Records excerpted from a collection
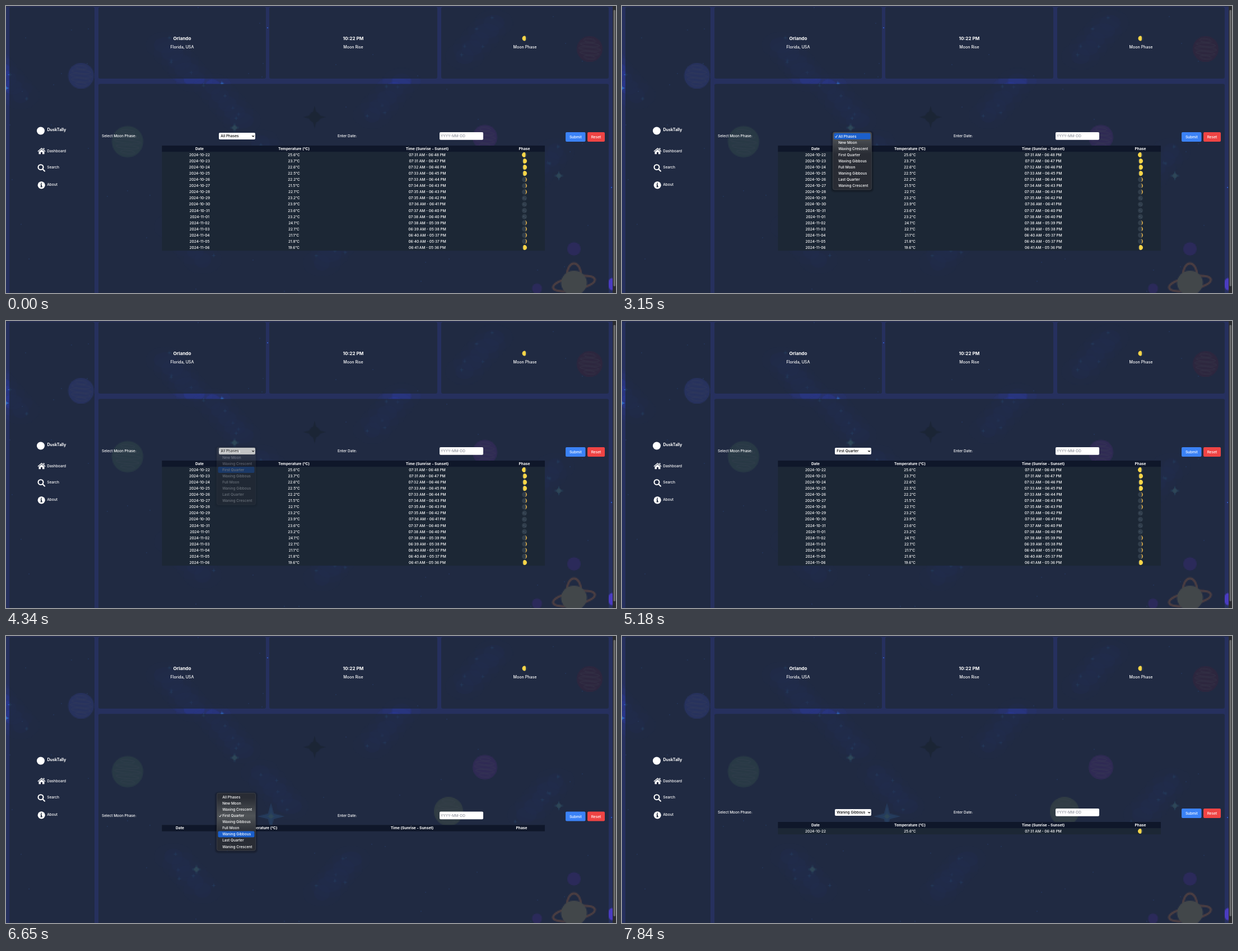
An HTML page with a canvas for the animation above (8000 ms loop, 1089 px wide and 514 px high).

```html
<!DOCTYPE html>
<html lang="en">
<head>
<meta charset="utf-8">
<title>Moon phase dashboard</title>
<style>
html, body { margin: 0; width: 100%; height: 100%; overflow: hidden; background: #26305e; }
canvas { position: absolute; left: 0; top: 0; width: 1090px; height: 514px; image-rendering: pixelated; }
svg { position: absolute; left: 0; top: 0; width: 1089px; height: 514px; }
text { font-family: Inter, "Liberation Sans", sans-serif; white-space: pre; }
</style>
</head>
<body>
<canvas id="sky" width="545" height="257"></canvas>
<svg viewBox="0 0 1089 514">
  <g id="base"></g>
  <g id="content"></g>
  <g id="menu"></g>
</svg>
<script>
const $ = id => document.getElementById(id);

// ---- Sky, drawn at half size for a pixel-art look ----
const c = $('sky').getContext('2d');
c.scale(.5, .5);
let seed = 7;
const rnd = () => (seed = seed * 16807 % 2147483647) / 2147483647;

function oval(x, y, rx, ry, turn, fill, line) {
  c.beginPath();
  c.ellipse(x, y, rx, ry, turn, 0, 7);
  c.fillStyle = c.strokeStyle = fill;
  c.lineWidth = line;
  line ? c.stroke() : c.fill();
}
function spark(x, y, r, color) {
  c.fillStyle = color;
  c.beginPath();
  for (let i = 0; i < 8; i++) {
    const d = i % 2 ? r * .3 : r, a = i * Math.PI / 4;
    c.lineTo(x + d * Math.cos(a), y + d * Math.sin(a));
  }
  c.fill();
}

// Each cloud is a slanted trail of puffs with a few sparks
const clouds = [[395, 175], [310, 100], [680, 165], [845, 60], [480, 275], [325, 425], [590, 430], [955, 290], [0, 130]];
for (const [x, y] of clouds) {
  const lean = x < 500 ? 1 : -1;
  for (let i = -2; i < 3; i++) {
    const px = x + i * 13 * lean, py = y + i * 15;
    oval(px, py, 34, 24, 0, 'rgba(42,56,150,.14)');
    oval(px, py, 14 + rnd() * 9, 14, 0, 'rgba(42,58,165,.32)');
    spark(px + 40 * (rnd() - .5), py + 30 * (rnd() - .5), 4, '#347cd8');
  }
}
for (let i = 0; i < 60; i++) {
  c.fillStyle = '#3158b8';
  c.fillRect(2 * Math.floor(rnd() * 544), 2 * Math.floor(rnd() * 257), 2, 2);
}

const planets = [
  [134, 125, 23, '#4a58e8'], [1042, 77, 23, '#68204c'], [217, 243, 28, '#507c70'],
  [855, 235, 22, '#7434b8'], [790, 314, 26, '#788c68']
];
for (const [x, y, r, color] of planets) {
  oval(x, y, r, r, 0, color);
  for (let i = -2; i < 3; i++)
    oval(x, y + i * r * .33, r * (.85 - i * i * .1), 3, .1, 'rgba(200,190,190,.28)', 1.5);
}
oval(1014, 435, 12, 12, 0, '#6030d8');
oval(948, 506, 9, 9, 0, '#6030d8');
oval(1082, 498, 7, 11, 0, '#4a3cc0');
oval(1014, 484, 13, 23, 0, '#ff9458', 4);
oval(1014, 497, 38, 12, -.2, '#ff9458', 4);
oval(1014, 496, 23, 22, 0, '#d4c288');
spark(551, 199, 20, '#101820');
oval(551, 199, 10, 10, 0, '#101820');
spark(473, 323, 24, '#3f86e0');
for (const [x, y] of [[473, 323], [408, 218], [340, 418], [987, 304]]) {
  spark(x, y, 9, '#48a8d8');
  oval(x, y, 4, 4, 0, '#70c0c8');
}

// ---- Interface ----
const rect = (x, y, w, h, fill, r = 0, extra = '') =>
  `<rect x="${x}" y="${y}" width="${w}" height="${h}" rx="${r}" fill="${fill}" ${extra}/>`;
// y is the middle of the capital letters
const text = (s, x, y, size = 6.5, fill = '#fff', anchor = 'start', weight = 500) =>
  `<text x="${x}" y="${y + size * .36}" font-size="${size}" fill="${fill}" text-anchor="${anchor}" font-weight="${weight}">${s}</text>`;
const mid = (s, x, y, size, weight) => text(s, x, y, size, '#fff', 'middle', weight);

// Lit shapes: waning gibbous, full side, thin crescent, dark
const lit = {
  l: ['M0-4.5A4.5 4.5 0 0 0 0 4.5A2 4.5 0 0 0 0-4.5', '#f8d548'],
  f: ['M0-4.5A4.5 4.5 0 0 1 0 4.5A2.4 4.5 0 0 1 0-4.5', '#f8d548'],
  t: ['M0-4.5A4.5 4.5 0 0 1 0 4.5A2.7 4.5 0 0 0 0-4.5', '#d8a948'],
  d: ['M-2-1h1.6v1.4h-1.6zM1 1h1.2v1.2h-1.2z', '#465a6c']
};
const moon = (kind, x, y) => `<g transform="translate(${x} ${y})"><circle r="4.5" fill="#303d4b"/>
  <path d="${lit[kind][0]}" fill="${lit[kind][1]}"/></g>`;

const panel = (x, y, w, h) => rect(x, y, w, h, 'rgba(30,41,59,.8)', 3);
const card = (x, w, title, label) => panel(x, 2, w, 128) +
  mid(title, x + w / 2, 58.3, 8.2, 700) + mid(label, x + w / 2, 73.5, 7.05);
$('base').innerHTML =
  panel(6, 2, 152, 520) + panel(165, 139.5, 911, 380) +
  card(165, 299, 'Orlando', 'Florida, USA') +
  card(470, 300, '10:22 PM', 'Moon Rise') +
  card(777, 299, '', 'Moon Phase') + moon('l', 926, 58) +
  rect(0, 0, 1089, 1, '#252a42') +
  rect(1083, 0, 6, 514, '#2b2c30') + rect(1084.5, 7, 3.5, 495, '#6a6b6d', 1.7) +
  '<circle cx="62" cy="223.5" r="7" fill="#fff"/>' +
  text('DuskTally', 73.5, 221.3, 7.1, '#fff', 'start', 700) +
  text('Dashboard', 73.2, 259.8) + text('Search', 73.2, 288.8) + text('About', 73.2, 319.6) +
  `<path d="M56.5 260L63.5 254L70.5 260L69.6 261L63.5 255.8L57.4 261ZM66.5 254.5h2v3l-2-1.7z
    M58.5 261L63.5 256.8L68.5 261V265.3H65V261.8H62V265.3H58.5Z" fill="#fff"/>
  <g fill="none" stroke="#fff" stroke-width="2.1" stroke-linecap="round">
    <circle cx="62" cy="288.7" r="4.5"/><path d="M65.5 292.2L69 295.7"/></g>
  <circle cx="63.2" cy="320.8" r="6.6" fill="#fff"/>
  <path d="M62.2 316.7h1.9v1.8h-1.9zM61.5 319.6h2.6v3.5h.8v1.3h-3.4v-1.3h.8v-2.2h-.8z" fill="#1e293b"/>`;

const phases = ['All Phases', 'New Moon', 'Waxing Crescent', 'First Quarter', 'Waxing Gibbous',
  'Full Moon', 'Waning Gibbous', 'Last Quarter', 'Waning Crescent'];
const titles = ['Date', 'Temperature (°C)', 'Time (Sunrise - Sunset)', 'Phase'];
const temps = '25.6 23.7 22.6 22.5 22.2 21.5 22.1 23.2 23.9 23.6 23.2 24.1 22.1 21.1 21.8 19.6'.split(' ');
const kinds = 'lffftttddddttttf';
// Sunrise gets later and sunset earlier; the clocks change near the end
const rows = temps.map((temp, i) => [
  new Date(Date.UTC(2024, 9, 22 + i)).toISOString().slice(0, 10),
  temp + '°C',
  `0${i < 12 ? 7 : 6}:${31 + Math.floor(.7 * i)} AM - 0${i < 11 ? 6 : 5}:${48 - Math.floor(.9 + .85 * i - .005 * i * i)} PM`
]);
const rowH = 11.07;
const shift = count => (rows.length - count) * rowH / 2;

// Filter bar and table, centred vertically for the number of rows
function content(count, value, focus) {
  const y = 233 + shift(count), top = y + 22.5;
  const cols = count ? [345.5, 514, 752, 925.5] : [310.5, 456.5, 725, 920.5];
  let s = text('Select Moon Phase:', 171, y) + text('Enter Date:', 592, y);
  if (focus) s += rect(379.5, y - 6.5, 66, 13, 'none', 2.5, 'stroke="#5b9cf0"');
  s += rect(380, y - 6, 65, 12, '#fff', 2) + text(phases[value], 383.3, y, 6.5, '#000') +
    `<path d="M439.3 ${y - .9}l1.9 1.9l1.9-1.9" fill="none" stroke="#000" stroke-width="1.1"/>` +
    rect(774, y - 7, 78, 13.7, '#fff', 2) + text('YYYY-MM-DD', 776, y, 6.45, '#808590', 'start', 400) +
    rect(999, y - 7, 35.5, 17, '#3b82f6', 2) + mid('Submit', 1016.8, y + 1.7) +
    rect(1038, y - 7, 31, 17, '#ef4444', 2) + mid('Reset', 1053.5, y + 1.7) +
    rect(278.5, top - 5.5, 683.5, (count + 1) * rowH, '#1c2735') +
    rect(278.5, top - 5.5, 683.5, rowH, '#0f172a');
  titles.forEach((title, i) => s += mid(title, cols[i], top, 6.65, 700));
  rows.slice(0, count).forEach((row, i) => {
    const ry = top + (i + 1) * rowH;
    row.forEach((cell, j) => s += mid(cell, cols[j], ry));
    s += moon(kinds[i], cols[3], ry);
  });
  return s;
}

// The menu glows where it lies over the white select box at height y
function menu(y, checked, hover, alpha) {
  const top = y - checked * rowH;
  let s = `<linearGradient id="glow" gradientUnits="userSpaceOnUse" x1="0" x2="0" y1="${y - 32}" y2="${y + 32}">
    <stop stop-color="#292c34"/><stop offset=".5" stop-color="#505458"/><stop offset="1" stop-color="#292c34"/></linearGradient>`;
  for (let d = 4; d > 0; d--) s += rect(376 - d, top - 6.5 - d, 70 + 2 * d, 103.5 + 2 * d, 'rgba(0,0,0,.08)', 3 + d);
  s += rect(376.5, top - 7.3, 69, 103, 'url(#glow)', 3, 'stroke="#4a4d55" stroke-width=".6"');
  phases.forEach((name, i) => {
    const iy = top + i * rowH;
    if (i === hover) s += rect(378.5, iy - 5.5, 65, 11, '#1b5fcb', 2);
    s += text(name, 386.2, iy);
    if (i === checked) s += `<path d="M380.6 ${iy + .4}l1.4 1.8l2.4-4.2" fill="none" stroke="#fff" stroke-width=".9"/>`;
  });
  return `<g opacity="${alpha}">${s}</g>`;
}

// Each visit: open, move down one item at a time, click, commit, leave the box
const visits = [
  { checked: 0, open: 3150, moves: [3570, 3640, 3780], click: 4130, commit: 4550, leave: 5180 },
  { checked: 3, open: 6370, moves: [6510, 6580, 6650], click: 6930, commit: 7280, leave: 7840 }
];

function put(id, html) {
  const el = $(id);
  if (el.last !== html) el.innerHTML = el.last = html;
}

function draw(t) {
  const count = t < 5320 ? 16 : t < 7840 ? 0 : 1;
  const value = 3 * visits.filter(v => t >= v.commit).length;
  const focus = visits.some(v => t >= v.commit && t < v.leave);
  put('content', content(count, value, focus));

  const v = visits.find(v => t >= v.open && t < v.click + 280);
  if (!v) return put('menu', '');
  // After the click the highlight blinks once, then the menu fades
  const step = Math.floor((t - v.click) / 70);
  const hover = step === 0 ? -1 : v.checked + v.moves.filter(m => t >= m).length;
  put('menu', menu(233.3 + shift(count), v.checked, hover, Math.min(1, (4 - step) / 3)));
}

const start = performance.now();
function tick() {
  draw((performance.now() - start) % 8000);
  requestAnimationFrame(tick);
}
tick();
</script>
</body>
</html>
```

# WHAT IS NEEDED
In the entries above, copy each line that contains the string "rows".

# FINAL ANSWER
const rows = temps.map((temp, i) => [
const shift = count => (rows.length - count) * rowH / 2;
// Filter bar and table, centred vertically for the number of rows
  rows.slice(0, count).forEach((row, i) => {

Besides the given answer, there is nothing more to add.